We've done a lot of thinking about how business can be used as a force for positive change. When we thought about Bucky Box, we realised very early that we didn't want it to just be a hi-tech software startup. Instead, we realised that Bucky Box was values-driven -- hence our tagline "Tools for a better food system." We believe that launching Bucky Box and making it available to thousands of small-scale food distributors around the world has the potential to radically alter the way we distribute food (and thus how we produce and consume). However we also wanted to show that by "walking the talk," and reinvesting 67% of our profits back into the local food movement, we would be able to get a double-hit of positive change toward our values -- support projects, research, advocacy and other areas which traditionally don't have much funding or a viable business model, so that we can further catalyse a food system which works for people and planet. We call it "closing the loop."
2. How did you decide to join this sector?

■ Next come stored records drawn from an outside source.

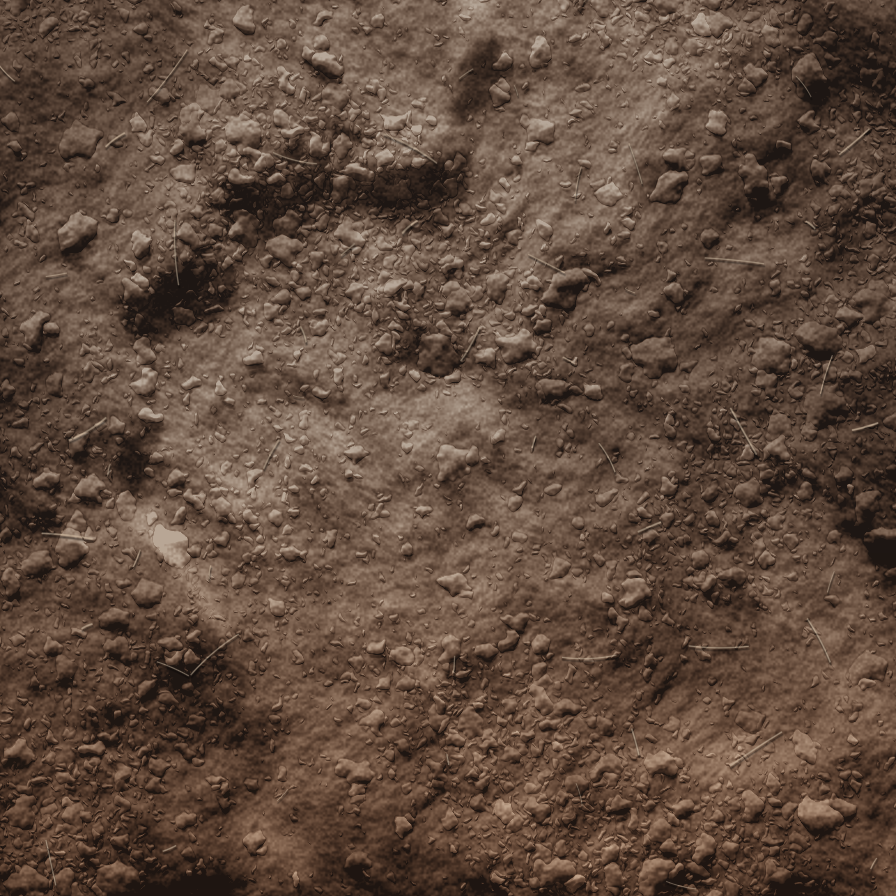
Write a WebGL 2 fragment shader that draws this texture.

```glsl
#version 300 es
precision highp float;
// Dry, crumbly earth: warped noise mounds with ledges, clustered cellular
// clods at several scales and scattered straw. The height field is lit by
// a low sun from above, with shadows and dark crevices, toned to browns.

uniform vec2 u_resolution;
out vec4 outColor;

const vec3 DARK_SOIL = vec3(0.140, 0.102, 0.083);
const vec3 PALE_SOIL = vec3(0.665, 0.585, 0.515);
const vec3 MID_WARMTH = vec3(0.006, 0.038, 0.053);
const vec3 STRAW = vec3(0.72, 0.64, 0.55);
const vec2 SUN = vec2(-0.25, 0.97);
const float MOUND_FREQ = 2.7;
const float MOUND_HEIGHT = 0.13;
const float LEDGE_HEIGHT = 0.045;
const float ROUGHNESS = 0.52;     // gain of the fine ground octaves
const float CLOD_SCALE = 17.0;    // cells across for the largest clods
const float CLOD_STEP = 1.6;      // scale ratio between clod layers
const int CLOD_LAYERS = 5;
const float STRAW_SCALE = 9.0;
const float BASE_TONE = 0.595;
const float SUN_CONTRAST = 0.37;
const float SHADOW_DEPTH = 0.30;
const float CONTACT_DEPTH = 0.13; // dark seam around each clod
const float CREVICE = 2.2;        // darkening of low crumbs
const float DUST = 0.44;
const float VIGNETTE = 0.34;
const float GRAIN = 0.20;
const float TAU = 6.28319;

vec2 hash2(vec2 p) {
    vec3 q = fract(p.xyx * vec3(0.1031, 0.1030, 0.0973));
    q += dot(q, q.yzx + 33.33);
    return fract((q.xx + q.yz) * q.zy);
}

// Smooth value noise, two channels
vec2 noise2(vec2 p) {
    vec2 i = floor(p), f = fract(p);
    f = f * f * (3.0 - 2.0 * f);
    vec2 low = mix(hash2(i), hash2(i + vec2(1, 0)), f.x);
    vec2 high = mix(hash2(i + vec2(0, 1)), hash2(i + 1.0), f.x);
    return mix(low, high, f.y);
}

mat2 rotation(float a) {
    float c = cos(a), s = sin(a);
    return mat2(c, s, -s, c);
}

vec2 warp(vec2 p) {
    return p + 0.033 * sin(p.yx * vec2(11.0, 8.0) + vec2(1.3, 4.1))
             + 0.010 * sin(p.yx * vec2(29.0, 33.0) + p.xy * 13.0);
}

// Broad mounds with ledges, then crumbs: x is height, y the crumbs alone
vec2 ground(vec2 p) {
    vec2 bent = warp(p), q = bent * MOUND_FREQ + 17.0;
    float broad = 0.0, crumbs = 0.0, amp = 1.0;
    for (int i = 0; i < 3; i++) {
        broad += amp * (noise2(q).x - 0.5);
        q = rotation(0.63) * q * 2.05 + 9.7;
        amp *= 0.48;
    }
    float ledge = smoothstep(-0.08, 0.14, broad);
    q = mix(p, bent, 0.5) * MOUND_FREQ * 8.6 + 41.0;
    for (int i = 0; i < 4; i++) {
        crumbs += amp * (noise2(q).x - 0.5);
        q = rotation(0.63) * q * 2.05 + 9.7;
        amp *= ROUGHNESS;
    }
    return vec2(MOUND_HEIGHT * (broad + crumbs) + LEDGE_HEIGHT * ledge, crumbs);
}

// Share of cells holding a clod, gathered into drifts
float clodDensity(vec2 p) {
    float s = sin(p.x * 9.0 + 2.1 * sin(p.y * 6.0 + 0.7))
            + sin(p.y * 12.0 + 1.8 * sin(p.x * 8.0 + 2.0));
    return 0.14 + 0.66 * smoothstep(-0.5, 1.4, s);
}

// One layer of lumpy domes: x is height, below 0 outside; y a random value
vec2 clods(vec2 p, float scale, float seed) {
    vec2 g = p * scale, cell = floor(g), best = vec2(-1.0, 0.0);
    for (int y = -1; y <= 1; y++)
    for (int x = -1; x <= 1; x++) {
        vec2 id = cell + vec2(x, y);
        vec2 place = hash2(id + seed), form = hash2(id + seed + 31.7);
        if (form.x > clodDensity(id / scale)) continue;
        vec2 d = g - id - 0.5 - 0.6 * (place - 0.5);
        d = rotation(TAU * place.x) * d;
        d += 0.04 * sin(d.yx * 11.0 + TAU * place);
        d.y *= 1.0 + 0.8 * place.y;
        float size = mix(0.18, 0.47, form.y * form.y);
        float dome = 0.75 * size * (1.0 - dot(d, d) / (size * size));
        if (dome > best.x) best = vec2(dome, fract(place.x * 7.0 + form.y));
    }
    return vec2(best.x / scale, best.y);
}

// x is height, y a random value on clods, z crevice light
vec3 relief(vec2 p) {
    vec2 top = vec2(-1.0, 0.0), soil = ground(p);
    float scale = CLOD_SCALE;
    vec2 ragged = p + 0.008 * (noise2(p * 80.0) - 0.5) + 0.003 * (noise2(p * 190.0) - 0.5);
    for (int i = 0; i < CLOD_LAYERS; i++) {
        vec2 c = clods(ragged, scale, 43.0 * float(i) + 5.0);
        if (c.x > top.x) top = c;
        scale *= CLOD_STEP;
    }
    float seam = smoothstep(-0.0045, 0.0, top.x) * (1.0 - smoothstep(0.0, 0.0025, top.x));
    float light = CREVICE * soil.y - CONTACT_DEPTH * seam;
    return vec3(soil.x + max(top.x, 0.0), top.y * smoothstep(0.0, 0.002, top.x), light);
}

// Thin, nearly straight stalks, at most one per cell
float straw(vec2 p, float blur) {
    vec2 g = p * STRAW_SCALE, cell = floor(g);
    float cover = 0.0;
    for (int y = -1; y <= 1; y++)
    for (int x = -1; x <= 1; x++) {
        vec2 id = cell + vec2(x, y);
        vec2 a = hash2(id + 71.0), b = hash2(id + 113.0);
        vec2 d = rotation(TAU * b.x) * (g - id - a);
        float halfLength = mix(0.05, 0.34, b.y * b.y);
        d.y += 0.2 * (a.x - 0.5) * d.x * d.x / halfLength;
        d.x -= clamp(d.x, -halfLength, halfLength);
        float edge = length(d) / STRAW_SCALE - mix(0.0003, 0.0013, a.y);
        cover = max(cover, step(a.y, 0.75) * (1.0 - smoothstep(-blur, blur, edge)));
    }
    return cover;
}

void main() {
    vec2 p = gl_FragCoord.xy / min(u_resolution.x, u_resolution.y);
    vec2 uv = gl_FragCoord.xy / u_resolution;
    vec2 sun = normalize(SUN);

    // Slope towards the sun, then shadow from higher earth in its way
    float e = 0.0010;
    vec3 here = relief(p);
    float slope = (relief(p + sun * e).x - relief(p - sun * e).x) / (2.0 * e);
    float lit = -slope / sqrt(1.0 + slope * slope);
    float shadow = 0.0, reach = 0.006;
    for (int i = 0; i < 4; i++) {
        float rise = relief(p + sun * reach).x - here.x;
        shadow = max(shadow, smoothstep(0.35, 1.25, rise / reach));
        reach *= 2.1;
    }

    // Dusty patches, pale clods, fine grain and darker borders
    float dust = noise2(warp(p) * 4.0 + 3.0).x + 0.5 * noise2(warp(p) * 9.0).x - 0.75;
    float tone = BASE_TONE + SUN_CONTRAST * lit - SHADOW_DEPTH * shadow + here.z;
    tone += DUST * dust + 0.13 * here.y + 0.12 * step(0.96, here.y);
    tone += GRAIN * (noise2(p * 390.0).x - 0.5);
    vec2 fromCentre = uv - vec2(0.5, 0.55);
    tone -= VIGNETTE * (smoothstep(0.20, 0.75, length(fromCentre)) - 0.12);
    tone = clamp(tone, -0.05, 1.1);

    vec3 color = mix(DARK_SOIL, PALE_SOIL, tone);
    color -= 4.0 * tone * (1.0 - tone) * MID_WARMTH;
    color *= mix(vec3(1.04, 0.98, 0.93), vec3(0.99, 1.01, 1.03), smoothstep(0.0, 0.6, uv.y));

    // Straw with a soft shadow below
    float blur = 0.0009;
    color *= 1.0 - 0.45 * straw(p + sun * 0.003, 2.0 * blur);
    color = mix(color, STRAW * (0.9 + 0.2 * lit), 0.85 * straw(p, blur));
    outColor = vec4(clamp(color, 0.0, 1.0), 1.0);
}
```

Our founder, Will Lau, was involved in the early days of a local food movement here in New Zealand; after a lot of research and deeper thinking about how they could bring local, organic food into the mainstream, the team began a home delivery box scheme with the aim of generating enough demand that they could start to affect supply by only buying from local organic (or near organic farms). Running the veg box scheme gave Will the insight into local food that made him realise how much administration, logistics and work is needed to distribute food locally, and the potential for software to solve some of these challenges -- his coding background led him to write the first prototype of Bucky Box.
Will met the Enspiral team shortly after; a collective of cross-disciplinary people focused on working on positive change projects, and launching social good businesses. We decided to wrap a team around the software, and launch it as one of Enspiral's flagship social ventures.
3. How do you get your inspiration?
Inspiration is easy to find in everyday life if you're open to it. Whether it's walking in the forest (we've got a lot of that over here!), watching seeds sprout into little plants, or taking the time to engage in genuine moments of human vulnerability... I feel it's a matter of switching off the channel of mindless consumption, stripping back the layers of comfort, and re-engaging with what it is to be human, and part of a beautiful planet. Sometimes it helps to remember we're all together, just living on that pale blue dot.
4. How do you reset yourself to be creative? Do you have any rituals?
We're incredibly lucky to be surrounded by the awesome Enspiral Collective which is a breeding ground for creativity and innovation. We try to not get too insular on our project, and instead engage in some of the projects here in Wellington which foster creativity, innovation and collaboration -- such as Intersect, Collaboration Cafe & Good For Nothing. We are consciously trying to spend more time outdoors and away from computers too -- regular hiking trips in the beautiful New Zealand forest are up there for creative inspiration!